Rejuvenated rider Adam Hyeronimus paid tribute to racing's first lady Gai Waterhouse after the crack jockey needed only one ride to return to the winner's circle after a six-month ban.
Hyeronimus swept to victory on Sires Produce-bound Equator at Kembla Grange on Saturday, his first mount since being rubbed out by stewards for engaging in conduct prejudicial to the image of racing at an Eastern Suburbs hotel last year.
Senior hoops Brenton Avdulla and Daniel Ganderton were also caught in the crosshairs of stewards for their part in the incident.
But Hyeronimus returned to doing what he does best after the indiscretion - riding winners - and immediately paid tribute to Waterhouse who has stood by him throughout his suspension.
"It made it a bit easier that the horse had a lot of natural ability," Hyeronimus said of a return to the saddle.
"I'm very happy to get it off my shoulders. Gai has been remarkable and it's good to ride a winner for her for looking after me. She's taught me a lot, I've learnt a lot off her as a person and it's onwards and upwards."
That adage could also apply to betting ring drifter Equator, with connections eyeing off the $500,000 Sires Produce Stakes (1400 metres), the second leg of the two-year-old triple crown. They would be required to pay a late entry fee if Equator justified her owners' faith in the coming weeks.
Equator, from first season sire Northern Meteor, was friendless in the ring, drifting from an opening quote of $4.40 to be sent out an $8 chance.
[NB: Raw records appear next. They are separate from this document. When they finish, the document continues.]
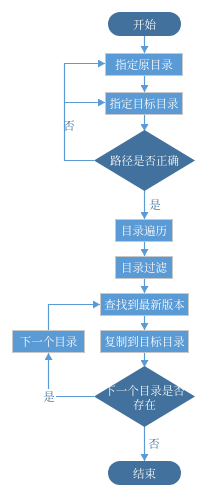
<!DOCTYPE html>
<html lang="zh-CN">
<head>
<meta charset="utf-8">
<title>目录复制流程</title>
<style>
:root {
  --paper: #ffffff;
  --dark: #41719c;
  --step: #5b9bd5;
  --edge: #c8c8c8;
  --line: #5b9bd5;
  --label: #41719c;
}
* { box-sizing: border-box; margin: 0; }
html, body { width: 207px; height: 497px; overflow: hidden; background: var(--paper); }
.flowchart {
  position: relative;
  width: 207px;
  height: 497px;
  font: 11.5px/15px "Noto Serif CJK SC", "Noto Serif", serif;
}
.connectors { position: absolute; inset: 0; display: block; }
.node, .label {
  position: absolute;
  display: flex;
  align-items: center;
  justify-content: center;
  text-align: center;
  white-space: nowrap;
}
.node { color: var(--paper); }
.terminal { left: 108px; width: 73px; height: 24px; border-radius: 12px; background: var(--dark); }
.step { height: 23px; background: var(--step); border: 1px solid var(--edge); }
.decision { left: 94px; width: 101px; height: 61px; }
.label { color: var(--label); width: 14px; height: 15px; background: var(--paper); }
.start { top: 12px; }
.source { left: 105px; top: 53px; width: 78px; }
.target { left: 105px; top: 92px; width: 78px; }
.path-check { top: 130px; }
.traverse { left: 115px; top: 219px; width: 58px; }
.filter { left: 115px; top: 256px; width: 58px; }
.latest { left: 100px; top: 293px; width: 89px; }
.copy { left: 100px; top: 330px; width: 89px; }
.next { left: 12px; top: 330px; width: 73px; }
.next-check { top: 366px; line-height: 14px; }
.end { top: 461px; }
.path-no { left: 62px; top: 118px; background: none; }
.path-yes { left: 148px; top: 197px; }
.next-yes { left: 42px; top: 389px; }
.next-no { left: 147px; top: 436px; }
</style>
</head>
<body>
<main class="flowchart">
  <svg class="connectors" width="207" height="497" viewBox="0 0 207 497" aria-hidden="true">
    <defs>
      <marker id="arrow" markerUnits="userSpaceOnUse" markerWidth="8" markerHeight="8" refX="7" refY="4" orient="auto">
        <polygon points="0,0 7,4 0,8" fill="var(--line)"/>
      </marker>
    </defs>
    <g fill="none" stroke="var(--line)" stroke-width="1.2" marker-end="url(#arrow)">
      <path d="M144.5 36V53"/>
      <path d="M144.5 76V92"/>
      <path d="M144.5 115V131"/>
      <path d="M144.5 190V219"/>
      <path d="M144.5 242V256"/>
      <path d="M144.5 279V293"/>
      <path d="M144.5 316V330"/>
      <path d="M144.5 353V367"/>
      <path d="M144.5 426V461"/>
      <path d="M94 160.5H64.5V63.5H105"/>
      <path d="M64.5 102.5H105"/>
      <path d="M94 396.5H48.5V353"/>
      <path d="M48.5 330V304.5H100"/>
    </g>
    <g fill="var(--dark)">
      <polygon points="144.5,130 195,160.5 144.5,191 94,160.5"/>
      <polygon points="144.5,366 195,396.5 144.5,427 94,396.5"/>
    </g>
  </svg>

  <div class="node terminal start">开始</div>
  <div class="node step source">指定原目录</div>
  <div class="node step target">指定目标目录</div>
  <div class="node decision path-check">路径是否正确</div>
  <div class="node step traverse">目录遍历</div>
  <div class="node step filter">目录过滤</div>
  <div class="node step latest">查找到最新版本</div>
  <div class="node step copy">复制到目标目录</div>
  <div class="node step next">下一个目录</div>
  <div class="node decision next-check">下一个目录是否<br>存在</div>
  <div class="node terminal end">结束</div>

  <span class="label path-no">否</span>
  <span class="label path-yes">是</span>
  <span class="label next-yes">是</span>
  <span class="label next-no">否</span>
</main>
</body>
</html>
He paid $10.50 on the tote.
Moments after swamping stablemate Liberty's Choice, which held on for a well-beaten second, Hyeronimus sang the praises of Equator.
"A lot of the boys [like] Nash [Rawiller], Hughey [Bowman] have got a big wrap on him," he said. "I just thought over the 1000 [metres] they might have been a little too sharp for him.
"He was very green and couldn't keep up with them early, but once he straightened and balanced up I gave him a crack and he went past them.
"Once he got to the front, he showed how green he was as he was baulking a bit, but if he goes to a 1200 in a better race there's no reason why he's not going to be competitive."
Part-owner Harry Evans thought Equator, which Waterhouse forked out $140,000 for at the 2012 Magic Millions sales, was always going to win after his own personal experience at Kembla in the past.
"We had a winner almost 10 years ago to the day here, Ultimus, and he never did much good [afterwards]," Evans said. "He won a race here and we thought coming down here was a good omen.
"The way he pulled out and finished over the top of them - admittedly most were all first-starters [was good] - but we'll see how he improves and pulls up."
Another stakeholder, Wayne Lambert, bought into the horse on the day he was supposed to be getting a birthday present for his wife Ann-Marie.
Visiting French jockey Thomas Huet, who steered the runner-up in a Waterhouse-trained quinella, said: "The winner was just a little bit too good."
Hyeronimus booted home a winning double for Waterhouse and Star Thoroughbreds after Crocea ($2.10) rallied to victory in the Maiden Handicap.